Russia hopes to create a new status quo that makes both countries further dependent on Moscow, thereby ignoring the reality of its declining power. Even the populations of other traditional partner countries, such as Belarus and Armenia, have begun looking in other directions.
The Armenia-Azerbaijan conflict represents a rare case in which—for the time being—the Russian and Western positions converge. On the surface, this can be explained by factors such as the Armenian diaspora, and even Christian solidarity, but deeper down, perhaps Turkophobic sentiments echo the old imperial rivalries.
The South Caucasus requires a new vision of security. There is no consensus about a solid future peace based on the principle of territorial integrity in accordance with international law and allow all regional countries to be free from the yokes of past grievances and free to develop economic opportunities similar to the European experience manifested after the Second World War. Minority rights, agreed upon with the consent of the concerned parties, might secure safety and maintain the diverse ethnic profiles of the populations in question without the madness of territorial nationalism. In the end, that will benefit Russia, Turkey, Iran, the European Union, and the United States.
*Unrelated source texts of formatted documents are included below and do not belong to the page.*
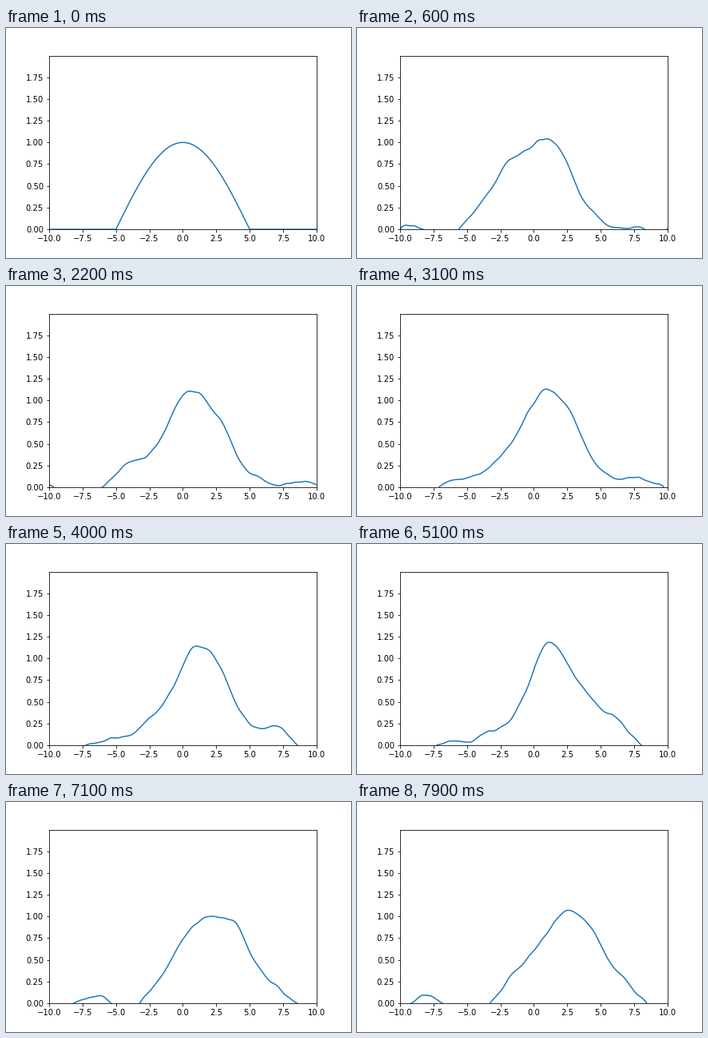
A matplotlib script for the animation above (8000 ms loop, 432 by 288 pixels).

```python
import numpy as np
import matplotlib.pyplot as plt
from matplotlib.animation import FuncAnimation

FRAMES, INTERVAL = 80, 100
DT = 0.1            # model time per frame
SUB = 120           # solver steps per frame
L, N = 20, 200
DX = L / N

x = -L / 2 + DX * np.arange(N + 1)


def slope(u):
    """Periodic KdV, u_t = -u u_x - u_xxx, by central differences."""
    p = np.concatenate([u[-2:], u, u[:2]])
    l2, l1, r1, r2 = p[:-4], p[1:-3], p[3:-1], p[4:]
    diff = r1 - l1
    steepen = (l1 + u + r1) / 3 * diff / (2 * DX)
    disperse = (r2 - l2 - 2 * diff) / (2 * DX**3)
    return -steepen - disperse


def rk4(u, h):
    a = slope(u)
    b = slope(u + h / 2 * a)
    c = slope(u + h / 2 * b)
    d = slope(u + h * c)
    return u + h / 6 * (a + 2 * b + 2 * c + d)


def solve():
    u = np.maximum(np.cos(np.pi * x[:-1] / 10), 0)
    out = [u]
    for _ in range(FRAMES - 1):
        for _ in range(SUB):
            u = rk4(u, DT / SUB)
        out.append(u)
    out = np.array(out)
    return np.column_stack([out, out[:, 0]])


wave = solve()

plt.rcParams.update({"font.family": "DejaVu Sans", "font.size": 10})
fig, ax = plt.subplots(figsize=(6, 4), dpi=72)
fig.subplots_adjust(left=0.125, right=0.9, bottom=0.125, top=0.88)
ax.set(xlim=(-10, 10), ylim=(0, 2), yticks=np.arange(0, 2, 0.25))
line, = ax.plot(x, wave[0], color="#1f77b4", lw=1.5)


def update(i):
    line.set_ydata(wave[i])
    return line,


anim = FuncAnimation(fig, update, frames=FRAMES, interval=INTERVAL,
                     repeat=True, repeat_delay=0)
plt.show()
```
However, Russian-Turkish cooperation causes jealousy among Western powers, which ultimately failed to engage effectively in the resolution of the Armenia-Azerbaijan conflict. Moscow and Ankara can work in tandem to bring together the two ethnic groups in the Caucasus, and such efforts should be supported.
It seems that only the Armenians in Nagorno-Karabakh ignore the inconvenient facts. The Armenian capital, Yerevan, hosted a large Azerbaijani population, which became a minority only in the twentieth century and then completely disappeared. To create a durable peace, policymakers should speak about all displaced peoples, including Azerbaijanis in Armenia and Armenians in the rest of Azerbaijan (250,000 Azerbaijanis were expelled from Armenia and 360,000 Armenians left Azerbaijan in 1988–90). True reconciliation is not possible without efforts to return to more integrated populations such as were prevalent in pre-conflict days.
Unfortunately, the signals thus far give little hope for the radical changes necessary to create a future sustainable peace. However, some voices have spoken out about a vision of future cooperation. Thus, Armenia’s new Minister of Economy, Vahan Kerobyan, in an interview with Public TV of Armenia, discussed the benefits of opening the country’s borders with Azerbaijan and Turkey; they “will open and many vast opportunities will be provided. Perhaps the Azerbaijani market will open for us, and our market for Azerbaijan.”
The president of Azerbaijan, Ilham Aliyev, in his address to the nation on Dec. 1, highlighted that the transit corridor between the main territory of Azerbaijan and Nakhichevan, running through the Armenian Megri region, will open up vast opportunities for all regional countries.
Dr. Farid Shafiyev is the chairman of the Baku-based Center of Analysis of International Relations and Adjunct Lecturer at ADA University, Azerbaijan.